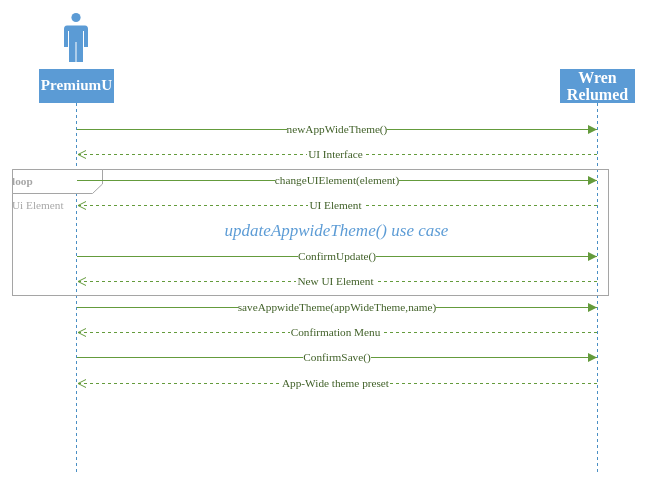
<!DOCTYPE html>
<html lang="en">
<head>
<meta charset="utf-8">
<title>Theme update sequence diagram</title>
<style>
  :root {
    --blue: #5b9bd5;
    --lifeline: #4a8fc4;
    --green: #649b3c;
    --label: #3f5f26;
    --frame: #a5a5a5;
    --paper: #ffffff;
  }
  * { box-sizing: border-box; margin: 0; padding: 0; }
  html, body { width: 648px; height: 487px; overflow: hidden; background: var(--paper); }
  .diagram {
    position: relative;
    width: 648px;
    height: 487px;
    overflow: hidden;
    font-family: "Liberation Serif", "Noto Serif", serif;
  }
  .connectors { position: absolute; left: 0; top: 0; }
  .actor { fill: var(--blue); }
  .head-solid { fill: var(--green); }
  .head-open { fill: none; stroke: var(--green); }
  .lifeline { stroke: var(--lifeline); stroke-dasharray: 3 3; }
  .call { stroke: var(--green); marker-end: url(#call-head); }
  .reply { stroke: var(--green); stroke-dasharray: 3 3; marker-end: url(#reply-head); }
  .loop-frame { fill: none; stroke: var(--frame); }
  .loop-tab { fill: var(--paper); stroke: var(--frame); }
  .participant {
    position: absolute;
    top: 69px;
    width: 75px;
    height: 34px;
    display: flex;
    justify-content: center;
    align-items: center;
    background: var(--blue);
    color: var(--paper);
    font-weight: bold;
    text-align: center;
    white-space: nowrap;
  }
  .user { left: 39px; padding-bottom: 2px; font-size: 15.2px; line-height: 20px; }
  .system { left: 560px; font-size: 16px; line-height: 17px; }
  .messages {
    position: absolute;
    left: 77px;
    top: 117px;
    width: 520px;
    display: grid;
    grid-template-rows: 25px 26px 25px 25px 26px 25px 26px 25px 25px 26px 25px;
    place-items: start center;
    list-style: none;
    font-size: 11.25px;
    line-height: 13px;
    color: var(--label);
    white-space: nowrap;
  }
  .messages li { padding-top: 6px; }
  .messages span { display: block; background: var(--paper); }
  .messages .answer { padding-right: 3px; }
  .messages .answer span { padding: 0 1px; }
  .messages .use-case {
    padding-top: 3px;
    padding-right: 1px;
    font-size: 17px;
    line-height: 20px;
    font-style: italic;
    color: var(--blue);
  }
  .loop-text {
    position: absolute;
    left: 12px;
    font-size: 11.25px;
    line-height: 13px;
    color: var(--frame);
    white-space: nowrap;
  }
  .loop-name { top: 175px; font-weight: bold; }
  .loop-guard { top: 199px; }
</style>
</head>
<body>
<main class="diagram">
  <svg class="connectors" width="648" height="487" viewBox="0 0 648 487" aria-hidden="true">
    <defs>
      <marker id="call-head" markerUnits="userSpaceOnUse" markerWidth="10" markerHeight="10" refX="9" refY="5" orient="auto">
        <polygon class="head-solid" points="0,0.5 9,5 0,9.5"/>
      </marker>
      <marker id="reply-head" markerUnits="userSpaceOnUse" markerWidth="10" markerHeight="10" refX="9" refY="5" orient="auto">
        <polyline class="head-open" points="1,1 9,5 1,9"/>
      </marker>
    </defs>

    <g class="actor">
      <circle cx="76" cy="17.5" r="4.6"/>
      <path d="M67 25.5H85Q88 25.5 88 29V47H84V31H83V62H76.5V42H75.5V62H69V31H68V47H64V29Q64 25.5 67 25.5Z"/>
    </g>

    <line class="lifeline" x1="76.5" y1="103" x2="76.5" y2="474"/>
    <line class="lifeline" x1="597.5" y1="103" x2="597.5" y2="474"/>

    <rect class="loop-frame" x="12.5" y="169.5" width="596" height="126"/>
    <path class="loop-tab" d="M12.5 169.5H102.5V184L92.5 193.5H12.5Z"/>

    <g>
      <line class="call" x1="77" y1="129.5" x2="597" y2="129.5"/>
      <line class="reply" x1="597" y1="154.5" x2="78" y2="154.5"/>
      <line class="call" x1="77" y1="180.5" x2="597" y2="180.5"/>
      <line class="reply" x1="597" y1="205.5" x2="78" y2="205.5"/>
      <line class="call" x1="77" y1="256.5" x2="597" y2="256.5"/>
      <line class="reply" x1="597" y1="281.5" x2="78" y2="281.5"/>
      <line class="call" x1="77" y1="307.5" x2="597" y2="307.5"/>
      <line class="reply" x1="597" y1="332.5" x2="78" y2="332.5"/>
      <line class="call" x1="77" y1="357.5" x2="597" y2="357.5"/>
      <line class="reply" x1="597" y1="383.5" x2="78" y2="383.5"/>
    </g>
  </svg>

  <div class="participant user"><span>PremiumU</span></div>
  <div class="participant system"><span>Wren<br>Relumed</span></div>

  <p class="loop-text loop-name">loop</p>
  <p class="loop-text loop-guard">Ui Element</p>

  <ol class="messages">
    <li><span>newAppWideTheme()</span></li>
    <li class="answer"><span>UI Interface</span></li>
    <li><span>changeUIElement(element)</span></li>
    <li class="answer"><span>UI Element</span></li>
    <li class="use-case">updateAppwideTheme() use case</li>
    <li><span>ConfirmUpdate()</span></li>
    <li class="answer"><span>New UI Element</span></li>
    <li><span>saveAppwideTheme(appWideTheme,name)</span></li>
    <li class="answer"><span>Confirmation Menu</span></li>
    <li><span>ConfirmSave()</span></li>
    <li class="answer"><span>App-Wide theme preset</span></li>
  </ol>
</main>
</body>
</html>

> _WHAT THE EXERCISE ASKS_
Looking at each line of the records, count the ones where the word "blue" appears, and report only the count.

> _EXPECTED OUTPUT_
4